━━━━━ Data provided ━━━━━

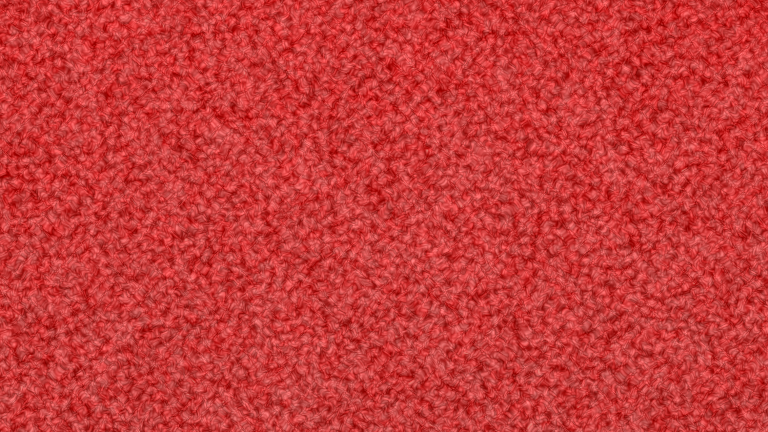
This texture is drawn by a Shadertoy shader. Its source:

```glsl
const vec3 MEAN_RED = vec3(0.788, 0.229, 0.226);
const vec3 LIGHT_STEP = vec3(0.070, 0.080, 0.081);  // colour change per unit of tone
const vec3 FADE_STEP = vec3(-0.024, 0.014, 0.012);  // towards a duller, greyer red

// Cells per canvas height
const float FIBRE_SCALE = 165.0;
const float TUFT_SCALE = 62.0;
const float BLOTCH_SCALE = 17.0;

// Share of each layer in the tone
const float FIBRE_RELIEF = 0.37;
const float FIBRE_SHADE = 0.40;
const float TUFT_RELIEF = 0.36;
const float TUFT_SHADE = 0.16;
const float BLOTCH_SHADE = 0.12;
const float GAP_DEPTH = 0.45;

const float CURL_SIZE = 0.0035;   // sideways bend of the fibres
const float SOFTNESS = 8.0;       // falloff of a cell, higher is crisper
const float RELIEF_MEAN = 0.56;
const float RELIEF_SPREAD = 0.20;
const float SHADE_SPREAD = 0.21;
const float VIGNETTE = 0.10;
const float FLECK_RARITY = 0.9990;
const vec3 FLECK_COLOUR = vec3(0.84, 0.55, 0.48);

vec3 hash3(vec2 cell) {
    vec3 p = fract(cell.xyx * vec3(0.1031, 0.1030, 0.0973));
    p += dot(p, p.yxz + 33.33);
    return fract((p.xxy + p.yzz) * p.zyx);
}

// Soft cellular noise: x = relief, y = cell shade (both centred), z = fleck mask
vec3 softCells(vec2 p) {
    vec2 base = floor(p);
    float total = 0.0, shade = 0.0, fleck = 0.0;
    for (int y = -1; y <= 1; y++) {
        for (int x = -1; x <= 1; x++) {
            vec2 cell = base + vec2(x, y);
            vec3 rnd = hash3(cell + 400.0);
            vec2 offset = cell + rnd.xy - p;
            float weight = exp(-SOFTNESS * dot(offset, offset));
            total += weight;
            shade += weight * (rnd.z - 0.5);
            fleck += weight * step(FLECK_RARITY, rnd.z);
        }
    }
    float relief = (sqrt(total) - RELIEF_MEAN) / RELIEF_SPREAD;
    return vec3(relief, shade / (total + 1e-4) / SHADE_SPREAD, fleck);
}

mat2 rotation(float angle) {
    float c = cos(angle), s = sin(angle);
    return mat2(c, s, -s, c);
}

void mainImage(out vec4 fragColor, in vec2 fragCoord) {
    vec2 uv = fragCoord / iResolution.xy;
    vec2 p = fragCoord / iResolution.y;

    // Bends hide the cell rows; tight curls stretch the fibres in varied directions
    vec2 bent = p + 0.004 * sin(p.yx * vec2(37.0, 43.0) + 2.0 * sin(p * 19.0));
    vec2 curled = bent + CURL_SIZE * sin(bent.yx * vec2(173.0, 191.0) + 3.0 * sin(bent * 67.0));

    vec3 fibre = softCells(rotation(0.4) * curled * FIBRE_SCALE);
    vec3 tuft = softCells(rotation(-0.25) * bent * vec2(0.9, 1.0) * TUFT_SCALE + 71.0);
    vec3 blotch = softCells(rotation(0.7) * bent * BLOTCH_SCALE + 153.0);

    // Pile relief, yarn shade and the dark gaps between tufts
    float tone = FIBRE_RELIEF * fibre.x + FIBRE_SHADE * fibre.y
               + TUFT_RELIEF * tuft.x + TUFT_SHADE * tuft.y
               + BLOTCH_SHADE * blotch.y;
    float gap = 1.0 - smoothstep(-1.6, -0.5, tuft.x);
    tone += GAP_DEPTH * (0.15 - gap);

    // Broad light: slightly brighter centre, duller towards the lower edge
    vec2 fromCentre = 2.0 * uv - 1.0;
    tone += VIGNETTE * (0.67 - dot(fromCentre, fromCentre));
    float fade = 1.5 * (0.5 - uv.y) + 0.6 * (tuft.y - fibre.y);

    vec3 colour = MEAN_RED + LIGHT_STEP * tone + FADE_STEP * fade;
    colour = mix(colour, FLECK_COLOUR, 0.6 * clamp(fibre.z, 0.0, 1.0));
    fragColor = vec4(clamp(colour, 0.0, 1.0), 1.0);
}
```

━━━━━

--- Problem description ---
Without the pictures, return the entries exactly as they appear.

--- Result of the exercise ---
This texture is drawn by a Shadertoy shader. Its source:

```glsl
const vec3 MEAN_RED = vec3(0.788, 0.229, 0.226);
const vec3 LIGHT_STEP = vec3(0.070, 0.080, 0.081);  // colour change per unit of tone
const vec3 FADE_STEP = vec3(-0.024, 0.014, 0.012);  // towards a duller, greyer red

// Cells per canvas height
const float FIBRE_SCALE = 165.0;
const float TUFT_SCALE = 62.0;
const float BLOTCH_SCALE = 17.0;

// Share of each layer in the tone
const float FIBRE_RELIEF = 0.37;
const float FIBRE_SHADE = 0.40;
const float TUFT_RELIEF = 0.36;
const float TUFT_SHADE = 0.16;
const float BLOTCH_SHADE = 0.12;
const float GAP_DEPTH = 0.45;

const float CURL_SIZE = 0.0035;   // sideways bend of the fibres
const float SOFTNESS = 8.0;       // falloff of a cell, higher is crisper
const float RELIEF_MEAN = 0.56;
const float RELIEF_SPREAD = 0.20;
const float SHADE_SPREAD = 0.21;
const float VIGNETTE = 0.10;
const float FLECK_RARITY = 0.9990;
const vec3 FLECK_COLOUR = vec3(0.84, 0.55, 0.48);

vec3 hash3(vec2 cell) {
    vec3 p = fract(cell.xyx * vec3(0.1031, 0.1030, 0.0973));
    p += dot(p, p.yxz + 33.33);
    return fract((p.xxy + p.yzz) * p.zyx);
}

// Soft cellular noise: x = relief, y = cell shade (both centred), z = fleck mask
vec3 softCells(vec2 p) {
    vec2 base = floor(p);
    float total = 0.0, shade = 0.0, fleck = 0.0;
    for (int y = -1; y <= 1; y++) {
        for (int x = -1; x <= 1; x++) {
            vec2 cell = base + vec2(x, y);
            vec3 rnd = hash3(cell + 400.0);
            vec2 offset = cell + rnd.xy - p;
            float weight = exp(-SOFTNESS * dot(offset, offset));
            total += weight;
            shade += weight * (rnd.z - 0.5);
            fleck += weight * step(FLECK_RARITY, rnd.z);
        }
    }
    float relief = (sqrt(total) - RELIEF_MEAN) / RELIEF_SPREAD;
    return vec3(relief, shade / (total + 1e-4) / SHADE_SPREAD, fleck);
}

mat2 rotation(float angle) {
    float c = cos(angle), s = sin(angle);
    return mat2(c, s, -s, c);
}

void mainImage(out vec4 fragColor, in vec2 fragCoord) {
    vec2 uv = fragCoord / iResolution.xy;
    vec2 p = fragCoord / iResolution.y;

    // Bends hide the cell rows; tight curls stretch the fibres in varied directions
    vec2 bent = p + 0.004 * sin(p.yx * vec2(37.0, 43.0) + 2.0 * sin(p * 19.0));
    vec2 curled = bent + CURL_SIZE * sin(bent.yx * vec2(173.0, 191.0) + 3.0 * sin(bent * 67.0));

    vec3 fibre = softCells(rotation(0.4) * curled * FIBRE_SCALE);
    vec3 tuft = softCells(rotation(-0.25) * bent * vec2(0.9, 1.0) * TUFT_SCALE + 71.0);
    vec3 blotch = softCells(rotation(0.7) * bent * BLOTCH_SCALE + 153.0);

    // Pile relief, yarn shade and the dark gaps between tufts
    float tone = FIBRE_RELIEF * fibre.x + FIBRE_SHADE * fibre.y
               + TUFT_RELIEF * tuft.x + TUFT_SHADE * tuft.y
               + BLOTCH_SHADE * blotch.y;
    float gap = 1.0 - smoothstep(-1.6, -0.5, tuft.x);
    tone += GAP_DEPTH * (0.15 - gap);

    // Broad light: slightly brighter centre, duller towards the lower edge
    vec2 fromCentre = 2.0 * uv - 1.0;
    tone += VIGNETTE * (0.67 - dot(fromCentre, fromCentre));
    float fade = 1.5 * (0.5 - uv.y) + 0.6 * (tuft.y - fibre.y);

    vec3 colour = MEAN_RED + LIGHT_STEP * tone + FADE_STEP * fade;
    colour = mix(colour, FLECK_COLOUR, 0.6 * clamp(fibre.z, 0.0, 1.0));
    fragColor = vec4(clamp(colour, 0.0, 1.0), 1.0);
}
```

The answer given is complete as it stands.